(The input begins)

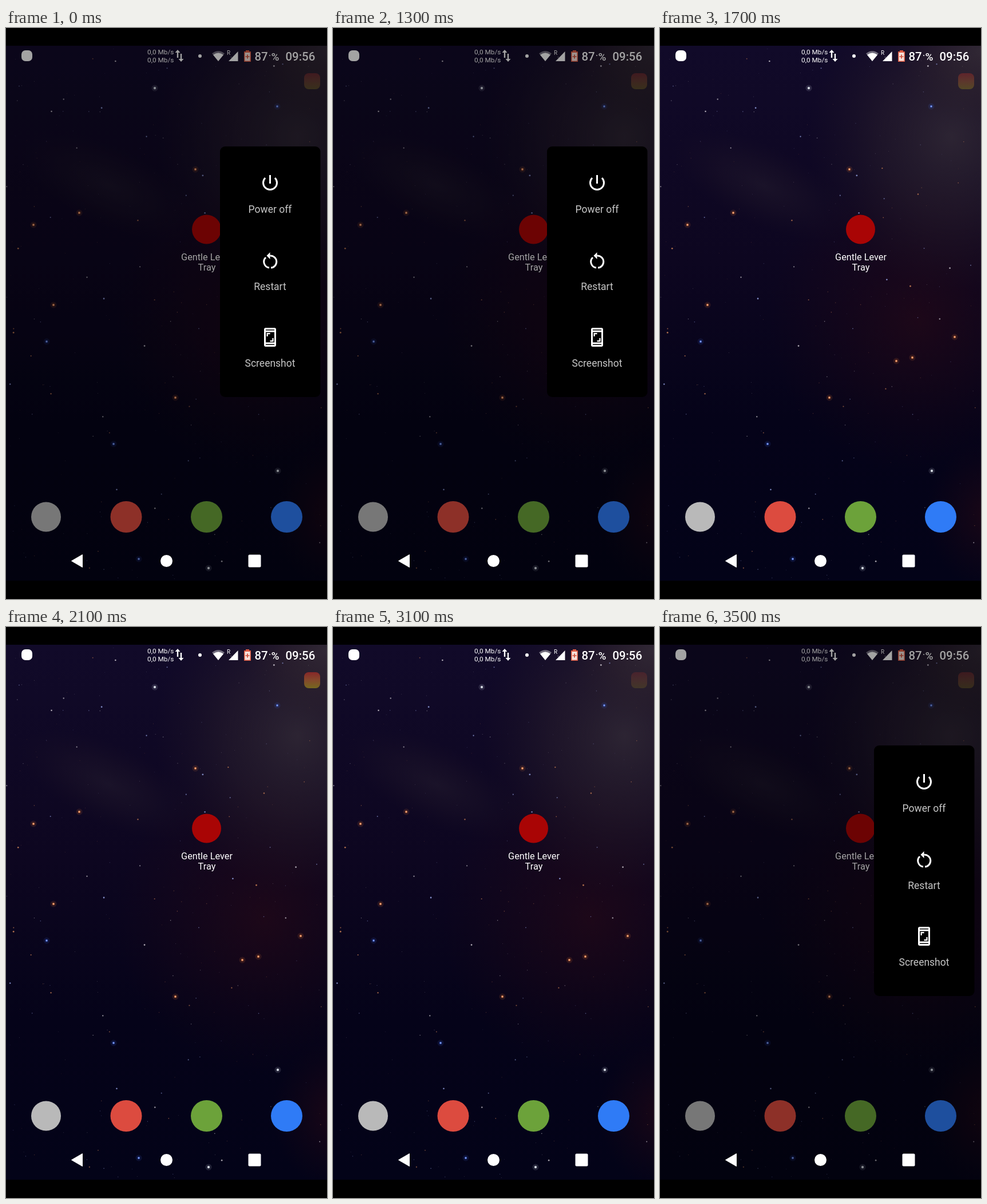
An HTML page for the animation above (3.6 s loop, 561x998 px).

```html
<!DOCTYPE html>
<html lang="en">
<head>
<meta charset="utf-8">
<title>Power menu</title>
<style>
html, body { margin: 0; width: 100%; height: 100%; overflow: hidden; background: #000; }
svg { display: block; width: 561px; height: 998px; font-family: Roboto, sans-serif; fill: #fff; }
.label { font-size: 16.3px; text-anchor: middle; }
.rate { font-size: 11.8px; }
.status { font-size: 20.4px; font-weight: 500; }
.item { font-size: 17.5px; text-anchor: middle; fill: #c6c6c6; }
.line { fill: none; stroke: #fff; stroke-width: 3; }
</style>
</head>
<body>
<svg viewBox="0 0 561 998">
  <defs>
    <linearGradient id="sky" x2="0" y2="1">
      <stop offset="0" stop-color="#110a29"/>
      <stop offset=".4" stop-color="#0d0620"/>
      <stop offset=".7" stop-color="#050319"/>
      <stop offset="1" stop-color="#030318"/>
    </linearGradient>
    <radialGradient id="dust">
      <stop stop-color="#3c333a" stop-opacity=".65"/>
      <stop offset=".5" stop-color="#33272f" stop-opacity=".4"/>
      <stop offset="1" stop-color="#281c26" stop-opacity="0"/>
    </radialGradient>
    <radialGradient id="ember">
      <stop stop-color="#2c0a15" stop-opacity=".55"/>
      <stop offset="1" stop-color="#220814" stop-opacity="0"/>
    </radialGradient>
    <linearGradient id="warm" x2="0" y2="1">
      <stop offset="0" stop-color="#c02c24"/>
      <stop offset=".5" stop-color="#bd622a"/>
      <stop offset="1" stop-color="#a49516"/>
    </linearGradient>
    <clipPath id="screen"><path d="M0 31H561V966H0Z"/></clipPath>
  </defs>

  <g clip-path="url(#screen)">
    <path fill="url(#sky)" d="M0 31H561V966H0Z"/>
    <g fill="url(#ember)">
      <ellipse cx="450" cy="510" rx="260" ry="270"/>
      <ellipse cx="575" cy="850" rx="110" ry="130"/>
    </g>
    <g fill="url(#dust)">
      <ellipse cx="510" cy="190" rx="250" ry="270"/>
      <ellipse cx="561" cy="40" rx="150" ry="130"/>
      <ellipse cx="180" cy="275" rx="170" ry="70" transform="rotate(25 180 275)" opacity=".4"/>
    </g>
    <g id="stars"></g>
  </g>

  <rect x="27" y="39" width="19" height="19" rx="7"/>
  <text class="rate" x="247" y="46">0,0 Mb/s</text>
  <text class="rate" x="247" y="60">0,0 Mb/s</text>
  <path d="M300 38l4.500 5h-3.300v9h-2.400v-9h-3.300zM306 59l4.500-5h-3.300v-9h-2.400v9h-3.300z"/>
  <circle cx="339" cy="49" r="3"/>
  <path d="M371 58L360 44.500Q371 36 382 44.500Z" opacity=".4"/>
  <path d="M371 58L362 47Q371 40 380 47Z"/>
  <text x="386" y="47" font-size="10">R</text>
  <path d="M389 58H405.500V41Z"/>
  <path d="M419 39h6v2h3v18h-12V41h3z" fill="#dc5a43"/>
  <path d="M417.500 43h9v14.500h-9z" fill="#f7e2dc"/>
  <path d="M422 46.500v7M418.500 50h7" stroke="#cf4d38" stroke-width="1.700"/>
  <text class="status" x="434.500" y="57">87</text>
  <circle cx="461" cy="48" r="1"/>
  <text class="status" x="463.500" y="57" style="font-size:19px">%</text>
  <text class="status" x="488.500" y="57">09:56</text>

  <circle cx="350.500" cy="352" r="25.500" fill="#a90505"/>
  <text class="label" x="351" y="406">Gentle Lever</text>
  <text class="label" x="351" y="424">Tray</text>
  <circle cx="70" cy="854.500" r="26" fill="#b9b9b9"/>
  <circle cx="210" cy="854.500" r="27.500" fill="#dc4b3f"/>
  <circle cx="350.500" cy="854.500" r="27.500" fill="#6ca23a"/>
  <circle cx="490.500" cy="854.500" r="27.500" fill="#2f7bf6"/>

  <g id="menu">
    <path d="M0 31H561V966H0Z" fill="#000" opacity=".36"/>
    <rect x="374" y="207" width="175.500" height="438" rx="9" fill="#000"/>
    <path class="line" d="M453 262A12 12 0 1 0 470 262M461.500 257v15"/>
    <path class="line" d="M461.500 398A10.500 10.500 0 0 1 463 419M460 419A10.500 10.500 0 0 1 454 401"/>
    <path d="M461.500 392v12l-6-6z"/>
    <rect class="line" x="452.500" y="525.500" width="18" height="30" rx="1.500"/>
    <path class="line" d="M454 530h15M454 551h15"/>
    <path class="line" style="stroke-width:2.250px" d="M456.600 539v-5h5M461.500 547h5v-5"/>
    <text class="item" x="461.500" y="323">Power off</text>
    <text class="item" x="461.500" y="457.500">Restart</text>
    <text class="item" x="461.500" y="592">Screenshot</text>
  </g>

  <rect id="pulse" x="521" y="79" width="28" height="28" rx="8" fill="url(#warm)"/>
  <path d="M114.500 931.500L133.500 920.500V942.500Z" stroke="#fff" stroke-linejoin="round"/>
  <circle cx="280.500" cy="931.500" r="10.500"/>
  <rect x="423.500" y="920.500" width="22" height="22" rx="2"/>
</svg>
<script>
const byId = id => document.getElementById(id);
const stars = byId('stars'), menu = byId('menu'), pulse = byId('pulse');

function dot(cx, cy, r, fill, opacity) {
  const c = document.createElementNS('http://www.w3.org/2000/svg', 'circle');
  Object.entries({ cx, cy, r, fill, opacity }).forEach(([k, v]) => c.setAttribute(k, v));
  stars.append(c);
}

function brightStar(x, y, color) {
  dot(x, y, 5.5, color, .14);
  dot(x, y, 2.2, color, .85);
  dot(x, y, 1, '#fff', .6);
}

let seed = 41;
const rand = () => (seed = seed * 16807 % 2147483647) / 2147483647;

// Mostly faint stars, a few larger ones
const tints = ['#8f9bd8', '#c9c4cc', '#c07a52'];
for (let i = 0; i < 260; i++) {
  const size = rand() ** 4;
  dot(rand() * 561, 31 + rand() * 935, .45 + size, tints[i % 3], .3 + .5 * size + .2 * rand());
}

// The stars that stand out
[[83, 484], [296, 646], [441, 576], [515, 540], [413, 582], [48, 344], [128, 323], [331, 247]]
  .forEach(p => brightStar(...p, '#e0783c'));
[[71, 548], [188, 727], [474, 137], [232, 928]].forEach(p => brightStar(...p, '#3f66d8'));
[[260, 105], [354, 944], [475, 774]].forEach(p => brightStar(...p, '#dfe6ee'));

// Two slow pulses, then a rest until the loop starts again
const glow = t => .2 + .42 * Math.sin(Math.PI * Math.min(t + 100, 3000) / 1500) ** 2;

function draw(now) {
  const t = Math.floor(now % 3600 / 100) * 100;
  menu.style.display = t < 1400 || t >= 3300 ? '' : 'none';
  pulse.setAttribute('opacity', glow(t));
  requestAnimationFrame(draw);
}
draw(performance.now());
</script>
</body>
</html>
```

(The input ends)

> [Instructions for the task]: Please copy each line from the material above in which the string "brightStar" appears.

> [Response to this exercise]:
function brightStar(x, y, color) {
  .forEach(p => brightStar(...p, '#e0783c'));
[[71, 548], [188, 727], [474, 137], [232, 928]].forEach(p => brightStar(...p, '#3f66d8'));
[[260, 105], [354, 944], [475, 774]].forEach(p => brightStar(...p, '#dfe6ee'));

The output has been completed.